Shul will explore evolving role of cantors
Guest Richard Nadel will demonstrate rise, fall of ‘hazanut’
February 19, 2014
Cantor Janet Roth calls her colleague, Cantor Richard Nadel, “a living archive of the golden age of synagogue music.”
What she means is that he grew up singing the great traditional works of Jewish liturgy — written by such composers as Lewis Lewandowski and Cantor Moshe Ganchoff — and he had the opportunity to sing with cantorial greats like Louis “Leibele” Waldman, Arele Diamond, and Abraham Veroba.
Nadel will be the Shabbat artist-in-residence at Congregation Ohr Shalom-Summit Jewish Community Center, where Roth is the cantor, Feb. 28-March 1. Through Shabbat davening, and together with the synagogue choir, he will explore a range of synagogue music, including, on Friday night, the folk influences of Craig Taubman and Shlomo Carlebach; classical hazanut and choir compositions at Saturday morning services; and, during Minha/Maariv and Havdala, Israeli music of the 1950s.
“Here is a cantor who is keeping alive this great musical tradition and heritage,” said Roth. “And at my shul we are teaching it to the choir, the kids, and then the congregation.”
Nadel, 58, is the former cantor at Temple Beth Ahm Yisrael in Springfield. He has been singing since he was about eight years old, he told NJJN in a phone interview, which took place just as he was about to send a composition to Roth that he wrote for the two to perform, as a surprise.
Asked to name his biggest influence, Nadel cited first his father, and then famed cantors Moishe Oysher and Ganchoff. His father, Abe Nadel, was a prominent synagogue choir leader who could often be found at the Pines Hotel in the Catskills, or leading choirs at a variety of congregations in the younger Nadel’s native Brooklyn.
“Singing was just a way of life in our household,” Nadel said. “We didn’t know anything else. We were always singing what I thought was just beautiful music.”
Once household names, the stars of hazanut’s golden age have largely passed from communal memory.
The tradition, said Nadel, “flourished during the time that, if Jews wanted to hear music, shul was the place to go. Now, we just press a button, and we can hear all kinds of music.” He acknowledged that the 300-year history of hazanut is really a short time in the arc of Jewish history, but it saddens him to think about its loss. “It’s very rich music, and we are losing something that will never come back,” he said.
He posited a few other reasons for the demise of hazanut. “We no longer have people who have the talent to be stars. Maybe our talented people are going into other professions. Maybe they have beautiful trained voices but they are not trained to sing traditional hazanut,” he said. “This is not a generation familiar with persecution who could listen to the hazan cry as he sang and the music would find its way into their hearts.”
The Jewish way of prayer has also changed.

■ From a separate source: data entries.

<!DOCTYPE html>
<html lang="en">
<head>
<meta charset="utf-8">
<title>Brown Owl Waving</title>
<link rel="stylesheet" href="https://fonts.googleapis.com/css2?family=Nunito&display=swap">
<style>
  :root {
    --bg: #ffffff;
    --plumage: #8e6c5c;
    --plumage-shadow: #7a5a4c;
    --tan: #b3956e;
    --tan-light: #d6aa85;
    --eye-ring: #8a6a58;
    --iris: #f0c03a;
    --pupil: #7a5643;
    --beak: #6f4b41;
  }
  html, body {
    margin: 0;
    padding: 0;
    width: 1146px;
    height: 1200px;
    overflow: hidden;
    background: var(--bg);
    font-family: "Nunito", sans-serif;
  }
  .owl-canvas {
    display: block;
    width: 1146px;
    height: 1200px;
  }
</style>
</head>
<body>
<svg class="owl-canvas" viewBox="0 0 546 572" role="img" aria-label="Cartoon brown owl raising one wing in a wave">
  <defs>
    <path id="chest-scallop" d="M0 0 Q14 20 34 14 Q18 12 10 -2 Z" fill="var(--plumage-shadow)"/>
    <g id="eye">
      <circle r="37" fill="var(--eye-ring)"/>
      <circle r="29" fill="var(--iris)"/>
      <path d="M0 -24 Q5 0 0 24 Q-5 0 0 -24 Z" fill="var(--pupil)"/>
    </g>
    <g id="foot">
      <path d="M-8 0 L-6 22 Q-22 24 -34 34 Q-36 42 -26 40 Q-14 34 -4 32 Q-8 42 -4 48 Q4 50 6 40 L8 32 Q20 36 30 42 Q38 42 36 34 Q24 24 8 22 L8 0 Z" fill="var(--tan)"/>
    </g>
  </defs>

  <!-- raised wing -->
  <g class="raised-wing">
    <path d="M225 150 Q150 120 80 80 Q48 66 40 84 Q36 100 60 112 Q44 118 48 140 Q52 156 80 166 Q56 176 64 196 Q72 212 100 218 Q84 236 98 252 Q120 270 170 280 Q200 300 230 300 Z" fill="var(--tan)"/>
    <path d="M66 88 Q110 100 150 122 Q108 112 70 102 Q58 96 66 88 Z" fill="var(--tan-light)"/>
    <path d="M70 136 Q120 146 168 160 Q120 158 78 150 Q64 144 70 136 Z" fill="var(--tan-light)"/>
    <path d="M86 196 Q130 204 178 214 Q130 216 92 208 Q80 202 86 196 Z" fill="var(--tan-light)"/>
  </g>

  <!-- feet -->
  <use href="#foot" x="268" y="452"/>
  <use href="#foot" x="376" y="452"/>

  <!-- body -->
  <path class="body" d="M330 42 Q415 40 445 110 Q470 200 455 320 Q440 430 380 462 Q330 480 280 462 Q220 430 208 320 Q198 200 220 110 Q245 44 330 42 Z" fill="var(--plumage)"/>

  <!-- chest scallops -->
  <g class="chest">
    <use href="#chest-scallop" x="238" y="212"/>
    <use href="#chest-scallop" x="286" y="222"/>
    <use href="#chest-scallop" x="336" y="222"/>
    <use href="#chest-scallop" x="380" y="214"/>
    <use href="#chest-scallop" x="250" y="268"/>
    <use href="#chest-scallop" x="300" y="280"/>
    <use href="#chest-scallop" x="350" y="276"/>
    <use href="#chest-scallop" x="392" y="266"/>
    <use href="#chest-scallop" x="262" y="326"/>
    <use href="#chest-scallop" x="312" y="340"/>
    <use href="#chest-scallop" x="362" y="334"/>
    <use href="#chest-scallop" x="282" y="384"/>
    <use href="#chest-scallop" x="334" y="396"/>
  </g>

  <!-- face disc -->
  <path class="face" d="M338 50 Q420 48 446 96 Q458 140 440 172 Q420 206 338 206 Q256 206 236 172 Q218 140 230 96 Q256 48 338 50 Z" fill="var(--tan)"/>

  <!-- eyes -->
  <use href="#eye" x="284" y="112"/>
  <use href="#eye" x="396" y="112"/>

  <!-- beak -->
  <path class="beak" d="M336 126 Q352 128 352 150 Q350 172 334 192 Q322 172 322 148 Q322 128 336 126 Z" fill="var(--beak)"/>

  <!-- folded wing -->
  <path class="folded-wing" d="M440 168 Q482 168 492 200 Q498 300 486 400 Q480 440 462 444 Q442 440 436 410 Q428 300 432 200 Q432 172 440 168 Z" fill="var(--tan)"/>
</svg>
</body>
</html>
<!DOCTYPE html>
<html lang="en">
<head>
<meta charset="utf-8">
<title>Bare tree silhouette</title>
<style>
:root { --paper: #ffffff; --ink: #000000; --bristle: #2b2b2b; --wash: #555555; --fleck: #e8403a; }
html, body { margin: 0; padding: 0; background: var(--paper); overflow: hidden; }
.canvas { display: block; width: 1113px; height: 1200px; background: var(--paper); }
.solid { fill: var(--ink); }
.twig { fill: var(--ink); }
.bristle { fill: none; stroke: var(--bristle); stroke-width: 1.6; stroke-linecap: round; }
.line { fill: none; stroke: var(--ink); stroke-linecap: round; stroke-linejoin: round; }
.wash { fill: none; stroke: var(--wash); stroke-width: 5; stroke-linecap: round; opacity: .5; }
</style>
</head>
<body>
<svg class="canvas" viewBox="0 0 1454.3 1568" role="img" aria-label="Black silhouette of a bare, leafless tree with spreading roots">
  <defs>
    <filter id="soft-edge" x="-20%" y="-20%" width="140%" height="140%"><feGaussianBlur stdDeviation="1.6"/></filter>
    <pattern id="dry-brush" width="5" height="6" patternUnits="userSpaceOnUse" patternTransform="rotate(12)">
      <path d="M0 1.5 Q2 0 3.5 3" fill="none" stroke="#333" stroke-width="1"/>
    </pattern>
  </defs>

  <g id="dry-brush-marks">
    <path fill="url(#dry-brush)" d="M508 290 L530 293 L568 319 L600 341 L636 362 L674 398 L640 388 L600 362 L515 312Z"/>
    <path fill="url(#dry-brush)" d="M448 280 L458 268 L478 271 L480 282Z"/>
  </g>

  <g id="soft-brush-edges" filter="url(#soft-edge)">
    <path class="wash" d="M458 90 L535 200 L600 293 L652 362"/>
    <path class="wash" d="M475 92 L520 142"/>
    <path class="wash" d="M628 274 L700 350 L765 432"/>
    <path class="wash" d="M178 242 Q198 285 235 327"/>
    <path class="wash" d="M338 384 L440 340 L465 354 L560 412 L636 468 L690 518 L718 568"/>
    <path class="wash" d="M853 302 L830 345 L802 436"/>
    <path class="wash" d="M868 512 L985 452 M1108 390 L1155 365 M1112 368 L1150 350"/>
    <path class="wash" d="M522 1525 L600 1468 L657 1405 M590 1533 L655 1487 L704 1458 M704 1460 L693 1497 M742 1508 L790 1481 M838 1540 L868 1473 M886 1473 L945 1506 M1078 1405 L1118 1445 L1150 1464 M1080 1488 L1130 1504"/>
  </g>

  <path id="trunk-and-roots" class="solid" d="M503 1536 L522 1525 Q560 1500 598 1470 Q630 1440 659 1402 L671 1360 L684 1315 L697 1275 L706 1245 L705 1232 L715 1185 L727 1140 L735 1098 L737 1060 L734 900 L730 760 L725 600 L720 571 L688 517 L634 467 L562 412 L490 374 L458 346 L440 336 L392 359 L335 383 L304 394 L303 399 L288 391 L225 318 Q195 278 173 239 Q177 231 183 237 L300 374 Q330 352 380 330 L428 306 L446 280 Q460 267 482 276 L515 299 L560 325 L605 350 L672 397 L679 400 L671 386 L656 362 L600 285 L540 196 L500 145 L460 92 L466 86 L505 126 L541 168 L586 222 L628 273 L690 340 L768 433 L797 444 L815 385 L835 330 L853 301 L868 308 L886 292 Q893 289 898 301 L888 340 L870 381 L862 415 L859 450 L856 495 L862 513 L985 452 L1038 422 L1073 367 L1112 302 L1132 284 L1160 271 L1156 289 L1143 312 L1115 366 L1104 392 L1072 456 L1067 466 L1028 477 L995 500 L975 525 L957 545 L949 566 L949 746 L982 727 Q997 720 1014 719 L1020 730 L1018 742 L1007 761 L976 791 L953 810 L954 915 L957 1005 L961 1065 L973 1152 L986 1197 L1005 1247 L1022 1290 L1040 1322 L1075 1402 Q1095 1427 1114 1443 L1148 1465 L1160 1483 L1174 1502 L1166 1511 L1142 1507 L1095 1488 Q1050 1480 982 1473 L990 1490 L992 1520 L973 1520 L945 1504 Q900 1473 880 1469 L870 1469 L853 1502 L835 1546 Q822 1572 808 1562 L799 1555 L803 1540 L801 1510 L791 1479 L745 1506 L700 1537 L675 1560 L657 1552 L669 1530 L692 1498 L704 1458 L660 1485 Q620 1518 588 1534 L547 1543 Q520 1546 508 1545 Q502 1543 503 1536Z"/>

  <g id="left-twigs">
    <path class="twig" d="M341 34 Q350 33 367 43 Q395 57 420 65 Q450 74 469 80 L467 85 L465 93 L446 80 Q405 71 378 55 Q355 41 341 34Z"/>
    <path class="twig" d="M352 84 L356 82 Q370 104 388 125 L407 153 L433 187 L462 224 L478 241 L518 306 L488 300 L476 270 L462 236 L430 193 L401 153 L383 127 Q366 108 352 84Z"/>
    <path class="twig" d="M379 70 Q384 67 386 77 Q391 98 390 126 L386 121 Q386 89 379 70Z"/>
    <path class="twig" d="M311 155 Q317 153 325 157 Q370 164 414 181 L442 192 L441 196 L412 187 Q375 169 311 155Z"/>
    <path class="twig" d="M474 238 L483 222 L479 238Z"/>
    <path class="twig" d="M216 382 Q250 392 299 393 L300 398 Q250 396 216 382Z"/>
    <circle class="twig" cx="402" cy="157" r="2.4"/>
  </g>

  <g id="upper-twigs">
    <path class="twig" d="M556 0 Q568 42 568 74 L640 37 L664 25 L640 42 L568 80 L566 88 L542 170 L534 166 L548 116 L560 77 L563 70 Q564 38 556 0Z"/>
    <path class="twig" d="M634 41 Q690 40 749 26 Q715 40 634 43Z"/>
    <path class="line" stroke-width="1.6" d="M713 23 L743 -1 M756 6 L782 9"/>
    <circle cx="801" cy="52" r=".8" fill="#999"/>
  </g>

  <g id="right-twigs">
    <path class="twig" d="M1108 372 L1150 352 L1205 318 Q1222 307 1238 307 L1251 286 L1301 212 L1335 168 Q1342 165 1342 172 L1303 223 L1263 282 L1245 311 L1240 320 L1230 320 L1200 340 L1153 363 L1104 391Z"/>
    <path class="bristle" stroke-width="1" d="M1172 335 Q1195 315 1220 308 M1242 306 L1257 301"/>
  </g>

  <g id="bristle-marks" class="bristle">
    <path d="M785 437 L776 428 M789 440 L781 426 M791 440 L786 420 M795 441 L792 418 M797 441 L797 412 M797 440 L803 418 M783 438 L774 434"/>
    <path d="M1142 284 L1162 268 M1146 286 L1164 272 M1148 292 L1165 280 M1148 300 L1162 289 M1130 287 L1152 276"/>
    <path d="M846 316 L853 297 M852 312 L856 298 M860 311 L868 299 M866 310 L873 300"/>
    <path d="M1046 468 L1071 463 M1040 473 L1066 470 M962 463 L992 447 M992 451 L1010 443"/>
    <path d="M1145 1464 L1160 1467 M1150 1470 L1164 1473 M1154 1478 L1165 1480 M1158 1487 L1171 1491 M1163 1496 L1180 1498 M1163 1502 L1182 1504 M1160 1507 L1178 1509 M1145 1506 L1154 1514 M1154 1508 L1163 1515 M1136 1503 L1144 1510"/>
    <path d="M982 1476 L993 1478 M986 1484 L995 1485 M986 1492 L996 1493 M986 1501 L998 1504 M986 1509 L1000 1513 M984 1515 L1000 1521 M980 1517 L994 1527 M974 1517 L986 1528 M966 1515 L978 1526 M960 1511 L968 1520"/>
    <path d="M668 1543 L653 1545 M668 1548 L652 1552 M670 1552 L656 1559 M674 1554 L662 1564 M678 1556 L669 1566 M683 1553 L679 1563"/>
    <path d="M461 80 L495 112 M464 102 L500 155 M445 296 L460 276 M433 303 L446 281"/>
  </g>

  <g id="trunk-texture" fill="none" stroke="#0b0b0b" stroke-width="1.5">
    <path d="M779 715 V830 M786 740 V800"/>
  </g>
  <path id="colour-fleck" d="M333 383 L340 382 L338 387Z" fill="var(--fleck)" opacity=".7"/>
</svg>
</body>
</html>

“Fifty years ago, Jews knew the text. In many cases, they even knew what the text meant. When there was a really good hazan who could interpret the text with musicality and richness, and gut-wrenching emotion when the text called for it — that was very saleable,” Nadel said. “As a general principle, people increasingly don’t understand the text, and they want something to hold onto. Their means of holding on is to sing along with the cantor.”
As result, the role of the cantor has changed. “Jews do not go to synagogue to hear a virtuoso cantor, but to sing a catchy tune that repeats, that is easy to learn to sing, and they’ll sing along,” said Nadel. “That has become the manner of prayer and expression. It’s not good or bad, but it is the reality. And what we need is to engage people and get them to pray. Why else are they coming to synagogue?”
Many of these changes have come at the expense of the profession of cantor. Nadel’s successor at TBAY, for example, is an associate rabbi. While she is trained in music and is responsible for leading prayers, she also heads the synagogue’s religious school and Teen Institute.
Although no longer in a pulpit position, Nadel continues to teach at the Jewish Theological Seminary, where he is quick to tell his students, “It’s nice to know what happened before and to learn traditional hazanut. But you’ll use it for a concert. Don’t even think about using it for a service.”
In the meantime, he hopes the congregation at Ohr Shalom will enjoy and appreciate what the choir sings. “If they listen carefully, I hope they will hear that the harmonies are very rich and the sound is beautiful. It would be nice if people could get turned on, even if it’s just a sample.”